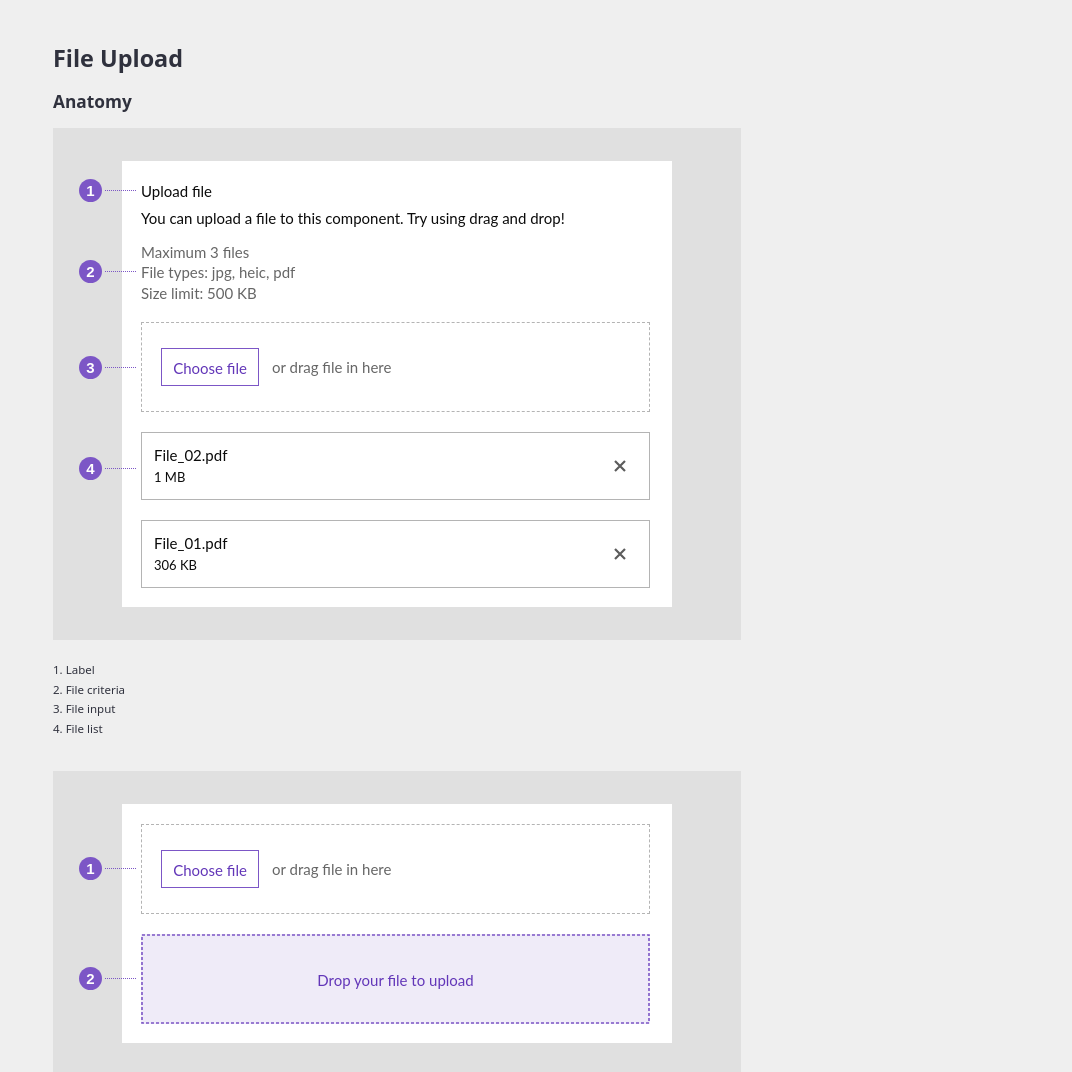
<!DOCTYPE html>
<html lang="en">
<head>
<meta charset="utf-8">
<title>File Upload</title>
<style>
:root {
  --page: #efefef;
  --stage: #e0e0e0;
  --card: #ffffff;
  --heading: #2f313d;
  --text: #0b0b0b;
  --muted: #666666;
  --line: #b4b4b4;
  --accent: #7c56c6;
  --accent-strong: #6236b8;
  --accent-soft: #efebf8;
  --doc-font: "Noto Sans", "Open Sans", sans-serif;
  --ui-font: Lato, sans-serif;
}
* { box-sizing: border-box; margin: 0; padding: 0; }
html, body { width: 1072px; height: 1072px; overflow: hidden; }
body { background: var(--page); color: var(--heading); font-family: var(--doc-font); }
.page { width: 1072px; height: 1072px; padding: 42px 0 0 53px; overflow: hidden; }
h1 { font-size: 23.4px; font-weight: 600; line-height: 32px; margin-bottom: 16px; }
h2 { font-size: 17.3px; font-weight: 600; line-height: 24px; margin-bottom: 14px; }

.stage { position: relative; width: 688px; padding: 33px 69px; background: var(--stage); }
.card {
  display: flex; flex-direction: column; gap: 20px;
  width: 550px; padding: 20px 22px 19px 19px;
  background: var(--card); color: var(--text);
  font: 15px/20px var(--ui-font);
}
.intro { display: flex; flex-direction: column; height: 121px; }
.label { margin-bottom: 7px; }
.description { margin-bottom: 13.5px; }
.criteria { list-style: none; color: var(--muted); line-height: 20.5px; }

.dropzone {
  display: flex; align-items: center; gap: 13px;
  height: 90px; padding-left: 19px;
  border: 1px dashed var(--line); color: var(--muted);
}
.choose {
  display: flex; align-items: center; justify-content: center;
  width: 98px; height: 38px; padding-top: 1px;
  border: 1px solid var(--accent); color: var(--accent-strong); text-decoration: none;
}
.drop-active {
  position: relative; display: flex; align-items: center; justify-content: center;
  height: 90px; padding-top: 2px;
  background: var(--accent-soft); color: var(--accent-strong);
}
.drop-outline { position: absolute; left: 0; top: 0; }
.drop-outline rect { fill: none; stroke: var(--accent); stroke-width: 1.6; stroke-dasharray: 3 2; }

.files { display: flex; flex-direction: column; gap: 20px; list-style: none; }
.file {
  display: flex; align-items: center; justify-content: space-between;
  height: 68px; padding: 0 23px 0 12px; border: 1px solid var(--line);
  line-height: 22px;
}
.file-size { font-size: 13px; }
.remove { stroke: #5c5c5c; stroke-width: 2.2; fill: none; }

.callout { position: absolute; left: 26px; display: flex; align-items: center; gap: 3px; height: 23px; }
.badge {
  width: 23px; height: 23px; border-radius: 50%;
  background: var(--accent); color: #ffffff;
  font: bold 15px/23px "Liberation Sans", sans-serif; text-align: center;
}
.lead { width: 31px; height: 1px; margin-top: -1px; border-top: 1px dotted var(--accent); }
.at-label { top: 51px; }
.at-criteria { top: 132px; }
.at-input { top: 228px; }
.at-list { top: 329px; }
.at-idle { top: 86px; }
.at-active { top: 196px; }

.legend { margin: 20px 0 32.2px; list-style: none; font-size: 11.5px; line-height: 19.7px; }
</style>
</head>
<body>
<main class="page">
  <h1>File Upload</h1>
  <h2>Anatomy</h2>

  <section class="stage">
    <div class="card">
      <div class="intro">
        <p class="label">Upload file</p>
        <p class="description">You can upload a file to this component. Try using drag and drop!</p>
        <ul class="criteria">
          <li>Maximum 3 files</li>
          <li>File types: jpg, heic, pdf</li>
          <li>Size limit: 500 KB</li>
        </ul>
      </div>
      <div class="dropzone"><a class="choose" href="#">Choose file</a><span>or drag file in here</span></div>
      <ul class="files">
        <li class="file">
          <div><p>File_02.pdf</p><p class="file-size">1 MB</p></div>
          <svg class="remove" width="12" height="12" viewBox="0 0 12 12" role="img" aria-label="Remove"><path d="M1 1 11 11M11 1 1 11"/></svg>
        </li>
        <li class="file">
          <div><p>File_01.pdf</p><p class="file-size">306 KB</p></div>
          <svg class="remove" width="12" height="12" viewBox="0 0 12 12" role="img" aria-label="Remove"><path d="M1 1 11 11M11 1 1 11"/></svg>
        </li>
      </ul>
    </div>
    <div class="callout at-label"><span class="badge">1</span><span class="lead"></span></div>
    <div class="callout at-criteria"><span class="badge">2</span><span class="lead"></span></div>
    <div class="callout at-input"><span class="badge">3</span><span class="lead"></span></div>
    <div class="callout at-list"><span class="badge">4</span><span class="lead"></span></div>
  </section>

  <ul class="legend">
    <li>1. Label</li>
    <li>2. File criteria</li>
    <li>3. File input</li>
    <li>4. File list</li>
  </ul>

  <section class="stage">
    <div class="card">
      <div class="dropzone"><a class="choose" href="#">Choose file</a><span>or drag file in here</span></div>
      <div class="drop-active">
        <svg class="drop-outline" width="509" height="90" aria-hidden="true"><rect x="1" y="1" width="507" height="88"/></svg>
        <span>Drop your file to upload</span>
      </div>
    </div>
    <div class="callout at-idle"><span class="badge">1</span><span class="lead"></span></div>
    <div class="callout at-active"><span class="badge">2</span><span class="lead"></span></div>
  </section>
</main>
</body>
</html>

• • • • •

Work item: Skip every picture, and give the rest of the material above again exactly.

Exercise solution:
<!DOCTYPE html>
<html lang="en">
<head>
<meta charset="utf-8">
<title>File Upload</title>
<style>
:root {
  --page: #efefef;
  --stage: #e0e0e0;
  --card: #ffffff;
  --heading: #2f313d;
  --text: #0b0b0b;
  --muted: #666666;
  --line: #b4b4b4;
  --accent: #7c56c6;
  --accent-strong: #6236b8;
  --accent-soft: #efebf8;
  --doc-font: "Noto Sans", "Open Sans", sans-serif;
  --ui-font: Lato, sans-serif;
}
* { box-sizing: border-box; margin: 0; padding: 0; }
html, body { width: 1072px; height: 1072px; overflow: hidden; }
body { background: var(--page); color: var(--heading); font-family: var(--doc-font); }
.page { width: 1072px; height: 1072px; padding: 42px 0 0 53px; overflow: hidden; }
h1 { font-size: 23.4px; font-weight: 600; line-height: 32px; margin-bottom: 16px; }
h2 { font-size: 17.3px; font-weight: 600; line-height: 24px; margin-bottom: 14px; }

.stage { position: relative; width: 688px; padding: 33px 69px; background: var(--stage); }
.card {
  display: flex; flex-direction: column; gap: 20px;
  width: 550px; padding: 20px 22px 19px 19px;
  background: var(--card); color: var(--text);
  font: 15px/20px var(--ui-font);
}
.intro { display: flex; flex-direction: column; height: 121px; }
.label { margin-bottom: 7px; }
.description { margin-bottom: 13.5px; }
.criteria { list-style: none; color: var(--muted); line-height: 20.5px; }

.dropzone {
  display: flex; align-items: center; gap: 13px;
  height: 90px; padding-left: 19px;
  border: 1px dashed var(--line); color: var(--muted);
}
.choose {
  display: flex; align-items: center; justify-content: center;
  width: 98px; height: 38px; padding-top: 1px;
  border: 1px solid var(--accent); color: var(--accent-strong); text-decoration: none;
}
.drop-active {
  position: relative; display: flex; align-items: center; justify-content: center;
  height: 90px; padding-top: 2px;
  background: var(--accent-soft); color: var(--accent-strong);
}
.drop-outline { position: absolute; left: 0; top: 0; }
.drop-outline rect { fill: none; stroke: var(--accent); stroke-width: 1.6; stroke-dasharray: 3 2; }

.files { display: flex; flex-direction: column; gap: 20px; list-style: none; }
.file {
  display: flex; align-items: center; justify-content: space-between;
  height: 68px; padding: 0 23px 0 12px; border: 1px solid var(--line);
  line-height: 22px;
}
.file-size { font-size: 13px; }
.remove { stroke: #5c5c5c; stroke-width: 2.2; fill: none; }

.callout { position: absolute; left: 26px; display: flex; align-items: center; gap: 3px; height: 23px; }
.badge {
  width: 23px; height: 23px; border-radius: 50%;
  background: var(--accent); color: #ffffff;
  font: bold 15px/23px "Liberation Sans", sans-serif; text-align: center;
}
.lead { width: 31px; height: 1px; margin-top: -1px; border-top: 1px dotted var(--accent); }
.at-label { top: 51px; }
.at-criteria { top: 132px; }
.at-input { top: 228px; }
.at-list { top: 329px; }
.at-idle { top: 86px; }
.at-active { top: 196px; }

.legend { margin: 20px 0 32.2px; list-style: none; font-size: 11.5px; line-height: 19.7px; }
</style>
</head>
<body>
<main class="page">
  <h1>File Upload</h1>
  <h2>Anatomy</h2>

  <section class="stage">
    <div class="card">
      <div class="intro">
        <p class="label">Upload file</p>
        <p class="description">You can upload a file to this component. Try using drag and drop!</p>
        <ul class="criteria">
          <li>Maximum 3 files</li>
          <li>File types: jpg, heic, pdf</li>
          <li>Size limit: 500 KB</li>
        </ul>
      </div>
      <div class="dropzone"><a class="choose" href="#">Choose file</a><span>or drag file in here</span></div>
      <ul class="files">
        <li class="file">
          <div><p>File_02.pdf</p><p class="file-size">1 MB</p></div>
          <svg class="remove" width="12" height="12" viewBox="0 0 12 12" role="img" aria-label="Remove"><path d="M1 1 11 11M11 1 1 11"/></svg>
        </li>
        <li class="file">
          <div><p>File_01.pdf</p><p class="file-size">306 KB</p></div>
          <svg class="remove" width="12" height="12" viewBox="0 0 12 12" role="img" aria-label="Remove"><path d="M1 1 11 11M11 1 1 11"/></svg>
        </li>
      </ul>
    </div>
    <div class="callout at-label"><span class="badge">1</span><span class="lead"></span></div>
    <div class="callout at-criteria"><span class="badge">2</span><span class="lead"></span></div>
    <div class="callout at-input"><span class="badge">3</span><span class="lead"></span></div>
    <div class="callout at-list"><span class="badge">4</span><span class="lead"></span></div>
  </section>

  <ul class="legend">
    <li>1. Label</li>
    <li>2. File criteria</li>
    <li>3. File input</li>
    <li>4. File list</li>
  </ul>

  <section class="stage">
    <div class="card">
      <div class="dropzone"><a class="choose" href="#">Choose file</a><span>or drag file in here</span></div>
      <div class="drop-active">
        <svg class="drop-outline" width="509" height="90" aria-hidden="true"><rect x="1" y="1" width="507" height="88"/></svg>
        <span>Drop your file to upload</span>
      </div>
    </div>
    <div class="callout at-idle"><span class="badge">1</span><span class="lead"></span></div>
    <div class="callout at-active"><span class="badge">2</span><span class="lead"></span></div>
  </section>
</main>
</body>
</html>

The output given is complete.